Power outages can be a more than a common thing depending on where you are located, and if you suffer from a chronic lung disease such as chronic obstructive pulmonary disease (COPD) power outages can cause big problems. This is especially true for patients that use stationary oxygen concentrators, which require a steady flow of power to run the concentrator. On the other hand, if you have a portable oxygen concentrator you can rely on a lithium ion battery until the power is restored, but it is always smart and proactive to be prepared for the worst. Do you know how to fully prepare for an unexpected power outage? We will be discussing some preventative measures you can take that will prepare you for the unexpected.
Whether you have suffered from chronic obstructive pulmonary disease (COPD) for years or you have just recently been diagnosed, you should know that your lungs are damaged and can no longer deliver the necessary amount of oxygen throughout your body. This is why your doctor may have written you a prescription for a stationary oxygen concentrator. Now some stationary oxygen concentrators have different features, the overall operation is the same across the board. Today we will be discussing what an oxygen concentrator is, as well as how to properly operate them.
Many patients have been diagnosed with respiratory diseases that require specialized treatment. These treatments most often come in the form of oxygen therapy.

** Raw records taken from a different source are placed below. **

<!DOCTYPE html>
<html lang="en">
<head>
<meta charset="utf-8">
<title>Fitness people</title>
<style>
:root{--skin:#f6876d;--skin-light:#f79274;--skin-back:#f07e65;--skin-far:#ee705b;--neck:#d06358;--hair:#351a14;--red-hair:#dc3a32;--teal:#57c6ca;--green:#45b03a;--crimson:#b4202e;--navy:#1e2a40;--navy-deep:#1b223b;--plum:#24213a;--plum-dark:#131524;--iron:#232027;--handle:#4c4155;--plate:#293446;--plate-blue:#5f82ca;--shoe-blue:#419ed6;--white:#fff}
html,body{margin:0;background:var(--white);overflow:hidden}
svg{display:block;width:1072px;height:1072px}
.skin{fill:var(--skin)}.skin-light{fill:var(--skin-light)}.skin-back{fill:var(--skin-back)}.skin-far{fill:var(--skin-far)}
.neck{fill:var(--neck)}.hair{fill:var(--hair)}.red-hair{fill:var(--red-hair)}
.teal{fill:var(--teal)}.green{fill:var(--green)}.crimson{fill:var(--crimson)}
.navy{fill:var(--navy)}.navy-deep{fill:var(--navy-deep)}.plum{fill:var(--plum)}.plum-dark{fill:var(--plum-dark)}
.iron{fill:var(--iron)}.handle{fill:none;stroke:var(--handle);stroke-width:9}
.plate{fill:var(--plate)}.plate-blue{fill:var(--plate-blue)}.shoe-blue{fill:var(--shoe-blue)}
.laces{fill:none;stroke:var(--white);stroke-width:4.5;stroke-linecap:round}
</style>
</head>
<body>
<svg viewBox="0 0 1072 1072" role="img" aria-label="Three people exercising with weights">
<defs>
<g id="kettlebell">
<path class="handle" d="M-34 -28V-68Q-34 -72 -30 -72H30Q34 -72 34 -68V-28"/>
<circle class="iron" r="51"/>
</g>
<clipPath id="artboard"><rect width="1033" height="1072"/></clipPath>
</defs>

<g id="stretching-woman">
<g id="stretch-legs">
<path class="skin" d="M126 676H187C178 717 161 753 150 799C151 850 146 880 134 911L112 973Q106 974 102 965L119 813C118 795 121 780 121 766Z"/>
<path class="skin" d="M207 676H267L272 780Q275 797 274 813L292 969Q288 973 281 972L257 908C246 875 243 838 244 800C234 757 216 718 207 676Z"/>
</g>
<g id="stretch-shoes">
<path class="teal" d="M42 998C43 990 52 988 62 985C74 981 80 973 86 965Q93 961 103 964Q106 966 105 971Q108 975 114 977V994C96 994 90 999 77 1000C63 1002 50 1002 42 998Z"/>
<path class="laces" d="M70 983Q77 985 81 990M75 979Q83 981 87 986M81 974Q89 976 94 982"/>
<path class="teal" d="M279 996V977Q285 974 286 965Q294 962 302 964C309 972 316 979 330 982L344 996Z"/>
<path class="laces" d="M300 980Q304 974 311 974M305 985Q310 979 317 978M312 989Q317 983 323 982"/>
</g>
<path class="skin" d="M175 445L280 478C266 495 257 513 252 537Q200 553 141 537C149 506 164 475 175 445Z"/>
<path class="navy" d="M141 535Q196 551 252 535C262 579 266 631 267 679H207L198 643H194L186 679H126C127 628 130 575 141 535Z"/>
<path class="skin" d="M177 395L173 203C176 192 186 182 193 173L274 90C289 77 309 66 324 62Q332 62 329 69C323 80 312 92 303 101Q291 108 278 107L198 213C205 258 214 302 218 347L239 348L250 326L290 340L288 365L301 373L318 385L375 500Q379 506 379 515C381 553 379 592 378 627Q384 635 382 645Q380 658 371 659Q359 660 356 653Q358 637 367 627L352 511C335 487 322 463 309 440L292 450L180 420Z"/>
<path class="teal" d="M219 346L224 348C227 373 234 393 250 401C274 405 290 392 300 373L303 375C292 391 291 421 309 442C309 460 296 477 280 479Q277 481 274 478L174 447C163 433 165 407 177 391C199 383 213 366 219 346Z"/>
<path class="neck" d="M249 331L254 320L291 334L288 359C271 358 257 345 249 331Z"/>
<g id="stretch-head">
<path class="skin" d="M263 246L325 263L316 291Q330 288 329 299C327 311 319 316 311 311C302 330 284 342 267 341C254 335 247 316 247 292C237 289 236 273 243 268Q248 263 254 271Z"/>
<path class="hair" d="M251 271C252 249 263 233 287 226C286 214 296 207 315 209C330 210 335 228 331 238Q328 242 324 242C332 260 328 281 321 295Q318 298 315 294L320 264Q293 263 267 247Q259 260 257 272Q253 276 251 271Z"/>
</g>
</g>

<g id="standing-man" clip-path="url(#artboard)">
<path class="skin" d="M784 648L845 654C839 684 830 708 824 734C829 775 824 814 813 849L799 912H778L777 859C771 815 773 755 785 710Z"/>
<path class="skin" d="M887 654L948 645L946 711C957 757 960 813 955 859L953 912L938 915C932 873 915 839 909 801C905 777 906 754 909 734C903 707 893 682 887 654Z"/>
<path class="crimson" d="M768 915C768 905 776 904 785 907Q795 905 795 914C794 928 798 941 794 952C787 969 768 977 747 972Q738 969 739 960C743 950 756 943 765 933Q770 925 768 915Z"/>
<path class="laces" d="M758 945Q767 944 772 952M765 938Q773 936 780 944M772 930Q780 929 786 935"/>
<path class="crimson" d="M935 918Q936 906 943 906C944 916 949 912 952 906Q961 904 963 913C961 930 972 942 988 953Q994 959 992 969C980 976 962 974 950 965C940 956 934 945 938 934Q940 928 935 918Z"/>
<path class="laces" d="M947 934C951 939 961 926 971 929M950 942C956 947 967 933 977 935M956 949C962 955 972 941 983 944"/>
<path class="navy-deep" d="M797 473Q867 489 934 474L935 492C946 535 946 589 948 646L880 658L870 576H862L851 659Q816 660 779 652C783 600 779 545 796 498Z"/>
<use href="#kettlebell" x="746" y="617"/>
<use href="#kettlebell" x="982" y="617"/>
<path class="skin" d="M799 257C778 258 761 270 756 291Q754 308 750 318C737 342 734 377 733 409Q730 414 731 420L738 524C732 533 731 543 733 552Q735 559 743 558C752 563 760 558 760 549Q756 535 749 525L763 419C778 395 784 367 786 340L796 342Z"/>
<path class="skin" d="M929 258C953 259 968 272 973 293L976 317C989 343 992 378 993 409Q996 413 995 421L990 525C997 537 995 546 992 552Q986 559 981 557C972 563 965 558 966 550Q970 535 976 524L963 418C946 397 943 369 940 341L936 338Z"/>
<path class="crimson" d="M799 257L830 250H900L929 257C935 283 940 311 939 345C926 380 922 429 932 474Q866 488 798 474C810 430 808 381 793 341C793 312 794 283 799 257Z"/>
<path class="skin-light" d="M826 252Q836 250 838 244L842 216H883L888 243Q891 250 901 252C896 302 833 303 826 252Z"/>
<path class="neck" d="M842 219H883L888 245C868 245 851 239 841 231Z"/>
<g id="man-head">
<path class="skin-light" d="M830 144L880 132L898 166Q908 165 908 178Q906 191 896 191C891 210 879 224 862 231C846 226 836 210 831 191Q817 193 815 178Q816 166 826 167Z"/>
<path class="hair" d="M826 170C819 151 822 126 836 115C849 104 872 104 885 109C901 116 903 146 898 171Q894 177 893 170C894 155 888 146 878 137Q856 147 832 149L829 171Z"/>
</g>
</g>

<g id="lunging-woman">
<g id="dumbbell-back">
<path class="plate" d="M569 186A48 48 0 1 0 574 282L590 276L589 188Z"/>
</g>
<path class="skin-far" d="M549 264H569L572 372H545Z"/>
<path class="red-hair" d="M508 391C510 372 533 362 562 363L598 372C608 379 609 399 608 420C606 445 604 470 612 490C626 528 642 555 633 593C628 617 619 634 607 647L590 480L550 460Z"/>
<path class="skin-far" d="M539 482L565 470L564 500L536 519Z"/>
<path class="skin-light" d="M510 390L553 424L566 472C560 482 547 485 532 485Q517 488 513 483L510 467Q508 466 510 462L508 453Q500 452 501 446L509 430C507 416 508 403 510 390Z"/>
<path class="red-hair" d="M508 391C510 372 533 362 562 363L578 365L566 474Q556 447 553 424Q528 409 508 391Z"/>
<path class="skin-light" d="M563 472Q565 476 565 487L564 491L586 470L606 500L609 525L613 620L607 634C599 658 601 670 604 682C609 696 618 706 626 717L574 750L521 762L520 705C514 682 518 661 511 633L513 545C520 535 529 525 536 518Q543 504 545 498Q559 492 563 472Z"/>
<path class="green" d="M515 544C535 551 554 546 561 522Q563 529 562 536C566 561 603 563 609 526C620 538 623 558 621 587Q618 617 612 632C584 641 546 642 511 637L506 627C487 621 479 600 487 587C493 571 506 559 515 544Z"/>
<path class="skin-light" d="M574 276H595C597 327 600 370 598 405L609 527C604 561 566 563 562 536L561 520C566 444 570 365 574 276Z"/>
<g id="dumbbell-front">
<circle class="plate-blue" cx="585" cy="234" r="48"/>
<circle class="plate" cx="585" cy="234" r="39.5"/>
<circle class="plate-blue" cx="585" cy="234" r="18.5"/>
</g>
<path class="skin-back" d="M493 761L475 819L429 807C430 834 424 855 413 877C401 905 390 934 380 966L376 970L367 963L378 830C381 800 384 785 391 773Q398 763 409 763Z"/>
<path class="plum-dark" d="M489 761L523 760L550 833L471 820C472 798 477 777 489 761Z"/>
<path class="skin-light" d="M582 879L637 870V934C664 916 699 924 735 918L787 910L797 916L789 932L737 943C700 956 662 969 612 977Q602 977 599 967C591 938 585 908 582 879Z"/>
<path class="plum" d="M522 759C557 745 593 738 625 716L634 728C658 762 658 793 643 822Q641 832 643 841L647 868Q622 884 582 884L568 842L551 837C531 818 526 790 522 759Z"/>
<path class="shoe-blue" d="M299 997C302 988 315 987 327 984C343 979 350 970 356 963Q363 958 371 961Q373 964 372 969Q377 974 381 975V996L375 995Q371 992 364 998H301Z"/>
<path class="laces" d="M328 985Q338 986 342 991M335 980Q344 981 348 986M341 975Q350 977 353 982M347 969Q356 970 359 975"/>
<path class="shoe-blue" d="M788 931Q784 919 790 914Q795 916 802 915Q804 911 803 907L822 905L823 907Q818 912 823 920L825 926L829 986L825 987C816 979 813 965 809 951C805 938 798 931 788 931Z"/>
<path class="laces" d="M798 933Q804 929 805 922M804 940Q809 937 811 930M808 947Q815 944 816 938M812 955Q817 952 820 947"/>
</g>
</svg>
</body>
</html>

For today's oxygen therapy patients, requiring treatment for their medical conditions is often stressful enough. But with that stress, they also become more and more adamant about maintaining active, independent lifestyles. It's difficult if they have to use the antiquated, cumbersome oxygen tanks that restrict their movements. It's time to move to better solutions that enable them to live their lives to the fullest with one of the most recent devices.
Portable and home oxygen concentrators are designed to be self-sufficient. They produce their own oxygen, alarm you if something is wrong with the machine, and they can alarm you if they don't detect a breath. To produce its own oxygen, a concentrator draws in ambient air through a gross-particle filter and sends it through a filtration process to produce and compress medical grade oxygen. The one aspect where a concentrator is not self-sufficient is with its filters. Cleaning your oxygen concentrator's filters is an absolute must. If you go without cleaning your filters you risk damaging the unit and possibly voiding the warranty of your machine.
Today's diagnosis of COPD or emphysema doesn't mean you file the daily activities you previously enjoyed under "happy memories" and head for the couch. On the contrary, with portable oxygen therapy and 10 easy-to-remember safety measures, you can continue to live a full and active life, doing the day-to-day chores, errands and visiting you enjoyed before your diagnosis.
Oxygen therapy is a vital treatment for patients with respiratory ailments and lung diseases. However, there are several misconceptions regarding oxygen therapy of which all patients and caregivers should be aware of.
Purchasing a portable or home oxygen concentrator is an investment. They cost anywhere from several hundred dollars up to a few thousand dollars depending on the make and model. Not only are you investing money into an oxygen concentrator, you are investing your money into a medical device that can improve your quality of life. Whether your concentrator was less expensive or more expensive, taking care of it should be a top priority for you or your caregiver. Take a look at our guide to maintaining your portable and home oxygen concentrators.